[Extracted data entries]:
▼▼▼

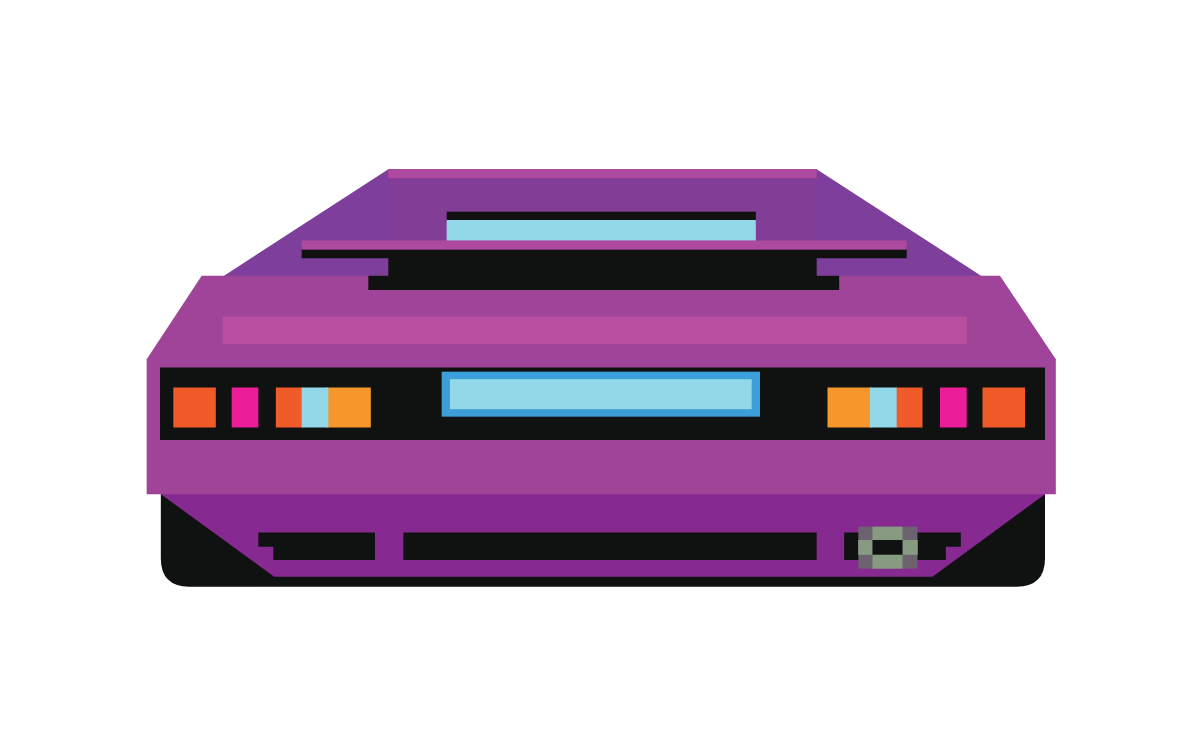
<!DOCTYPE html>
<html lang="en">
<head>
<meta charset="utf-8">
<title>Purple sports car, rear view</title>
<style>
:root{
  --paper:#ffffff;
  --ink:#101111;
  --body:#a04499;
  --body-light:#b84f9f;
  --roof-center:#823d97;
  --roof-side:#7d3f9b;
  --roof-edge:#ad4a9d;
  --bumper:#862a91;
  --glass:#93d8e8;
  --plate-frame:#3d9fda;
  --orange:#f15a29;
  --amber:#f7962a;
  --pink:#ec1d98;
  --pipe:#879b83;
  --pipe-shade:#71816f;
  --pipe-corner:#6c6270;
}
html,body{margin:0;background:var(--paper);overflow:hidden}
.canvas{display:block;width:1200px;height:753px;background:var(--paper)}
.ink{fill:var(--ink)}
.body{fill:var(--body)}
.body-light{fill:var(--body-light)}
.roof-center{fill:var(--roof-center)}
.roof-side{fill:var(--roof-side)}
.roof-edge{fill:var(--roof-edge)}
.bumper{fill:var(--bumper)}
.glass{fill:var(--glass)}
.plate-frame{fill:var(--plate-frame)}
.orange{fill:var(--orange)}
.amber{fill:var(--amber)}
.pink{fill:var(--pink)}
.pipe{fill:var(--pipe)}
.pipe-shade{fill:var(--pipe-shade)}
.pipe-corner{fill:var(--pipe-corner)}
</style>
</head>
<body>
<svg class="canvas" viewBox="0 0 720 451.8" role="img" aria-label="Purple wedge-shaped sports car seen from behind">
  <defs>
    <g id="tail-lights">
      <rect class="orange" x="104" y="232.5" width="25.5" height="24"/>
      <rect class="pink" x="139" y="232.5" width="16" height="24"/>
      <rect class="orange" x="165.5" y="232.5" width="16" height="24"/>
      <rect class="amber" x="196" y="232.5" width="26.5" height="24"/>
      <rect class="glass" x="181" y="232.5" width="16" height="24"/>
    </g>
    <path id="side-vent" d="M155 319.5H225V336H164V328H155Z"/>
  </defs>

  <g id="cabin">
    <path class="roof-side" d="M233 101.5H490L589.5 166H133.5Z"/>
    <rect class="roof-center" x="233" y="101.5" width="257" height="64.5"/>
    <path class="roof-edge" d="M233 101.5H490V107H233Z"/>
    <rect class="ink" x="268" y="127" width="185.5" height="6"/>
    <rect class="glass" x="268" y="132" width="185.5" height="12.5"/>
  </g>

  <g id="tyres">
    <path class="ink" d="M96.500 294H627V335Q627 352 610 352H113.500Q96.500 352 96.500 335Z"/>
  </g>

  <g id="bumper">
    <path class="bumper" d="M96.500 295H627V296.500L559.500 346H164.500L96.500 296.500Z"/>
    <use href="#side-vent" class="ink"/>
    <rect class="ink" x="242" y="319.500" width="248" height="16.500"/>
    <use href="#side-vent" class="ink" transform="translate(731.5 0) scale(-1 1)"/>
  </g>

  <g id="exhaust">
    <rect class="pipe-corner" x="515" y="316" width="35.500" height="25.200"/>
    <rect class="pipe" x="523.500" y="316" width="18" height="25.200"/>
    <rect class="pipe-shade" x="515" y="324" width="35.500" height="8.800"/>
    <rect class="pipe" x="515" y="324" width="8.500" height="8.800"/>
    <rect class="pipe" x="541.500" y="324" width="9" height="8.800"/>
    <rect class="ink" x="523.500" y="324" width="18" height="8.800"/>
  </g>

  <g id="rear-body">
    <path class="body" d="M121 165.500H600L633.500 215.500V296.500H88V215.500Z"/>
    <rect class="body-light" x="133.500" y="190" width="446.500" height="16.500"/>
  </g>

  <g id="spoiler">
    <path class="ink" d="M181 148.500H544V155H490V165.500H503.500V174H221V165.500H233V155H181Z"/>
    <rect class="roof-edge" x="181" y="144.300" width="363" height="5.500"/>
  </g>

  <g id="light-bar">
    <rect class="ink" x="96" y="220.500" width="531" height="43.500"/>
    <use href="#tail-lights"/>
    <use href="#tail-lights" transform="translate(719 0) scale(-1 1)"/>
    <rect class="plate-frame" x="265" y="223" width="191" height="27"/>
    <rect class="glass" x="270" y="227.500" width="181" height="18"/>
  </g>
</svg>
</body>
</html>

▲▲▲

[Your instructions]:
Reproduce each line above precisely, with no pictures.

[Solution for this problem]:
<!DOCTYPE html>
<html lang="en">
<head>
<meta charset="utf-8">
<title>Purple sports car, rear view</title>
<style>
:root{
  --paper:#ffffff;
  --ink:#101111;
  --body:#a04499;
  --body-light:#b84f9f;
  --roof-center:#823d97;
  --roof-side:#7d3f9b;
  --roof-edge:#ad4a9d;
  --bumper:#862a91;
  --glass:#93d8e8;
  --plate-frame:#3d9fda;
  --orange:#f15a29;
  --amber:#f7962a;
  --pink:#ec1d98;
  --pipe:#879b83;
  --pipe-shade:#71816f;
  --pipe-corner:#6c6270;
}
html,body{margin:0;background:var(--paper);overflow:hidden}
.canvas{display:block;width:1200px;height:753px;background:var(--paper)}
.ink{fill:var(--ink)}
.body{fill:var(--body)}
.body-light{fill:var(--body-light)}
.roof-center{fill:var(--roof-center)}
.roof-side{fill:var(--roof-side)}
.roof-edge{fill:var(--roof-edge)}
.bumper{fill:var(--bumper)}
.glass{fill:var(--glass)}
.plate-frame{fill:var(--plate-frame)}
.orange{fill:var(--orange)}
.amber{fill:var(--amber)}
.pink{fill:var(--pink)}
.pipe{fill:var(--pipe)}
.pipe-shade{fill:var(--pipe-shade)}
.pipe-corner{fill:var(--pipe-corner)}
</style>
</head>
<body>
<svg class="canvas" viewBox="0 0 720 451.8" role="img" aria-label="Purple wedge-shaped sports car seen from behind">
  <defs>
    <g id="tail-lights">
      <rect class="orange" x="104" y="232.5" width="25.5" height="24"/>
      <rect class="pink" x="139" y="232.5" width="16" height="24"/>
      <rect class="orange" x="165.5" y="232.5" width="16" height="24"/>
      <rect class="amber" x="196" y="232.5" width="26.5" height="24"/>
      <rect class="glass" x="181" y="232.5" width="16" height="24"/>
    </g>
    <path id="side-vent" d="M155 319.5H225V336H164V328H155Z"/>
  </defs>

  <g id="cabin">
    <path class="roof-side" d="M233 101.5H490L589.5 166H133.5Z"/>
    <rect class="roof-center" x="233" y="101.5" width="257" height="64.5"/>
    <path class="roof-edge" d="M233 101.5H490V107H233Z"/>
    <rect class="ink" x="268" y="127" width="185.5" height="6"/>
    <rect class="glass" x="268" y="132" width="185.5" height="12.5"/>
  </g>

  <g id="tyres">
    <path class="ink" d="M96.500 294H627V335Q627 352 610 352H113.500Q96.500 352 96.500 335Z"/>
  </g>

  <g id="bumper">
    <path class="bumper" d="M96.500 295H627V296.500L559.500 346H164.500L96.500 296.500Z"/>
    <use href="#side-vent" class="ink"/>
    <rect class="ink" x="242" y="319.500" width="248" height="16.500"/>
    <use href="#side-vent" class="ink" transform="translate(731.5 0) scale(-1 1)"/>
  </g>

  <g id="exhaust">
    <rect class="pipe-corner" x="515" y="316" width="35.500" height="25.200"/>
    <rect class="pipe" x="523.500" y="316" width="18" height="25.200"/>
    <rect class="pipe-shade" x="515" y="324" width="35.500" height="8.800"/>
    <rect class="pipe" x="515" y="324" width="8.500" height="8.800"/>
    <rect class="pipe" x="541.500" y="324" width="9" height="8.800"/>
    <rect class="ink" x="523.500" y="324" width="18" height="8.800"/>
  </g>

  <g id="rear-body">
    <path class="body" d="M121 165.500H600L633.500 215.500V296.500H88V215.500Z"/>
    <rect class="body-light" x="133.500" y="190" width="446.500" height="16.500"/>
  </g>

  <g id="spoiler">
    <path class="ink" d="M181 148.500H544V155H490V165.500H503.500V174H221V165.500H233V155H181Z"/>
    <rect class="roof-edge" x="181" y="144.300" width="363" height="5.500"/>
  </g>

  <g id="light-bar">
    <rect class="ink" x="96" y="220.500" width="531" height="43.500"/>
    <use href="#tail-lights"/>
    <use href="#tail-lights" transform="translate(719 0) scale(-1 1)"/>
    <rect class="plate-frame" x="265" y="223" width="191" height="27"/>
    <rect class="glass" x="270" y="227.500" width="181" height="18"/>
  </g>
</svg>
</body>
</html>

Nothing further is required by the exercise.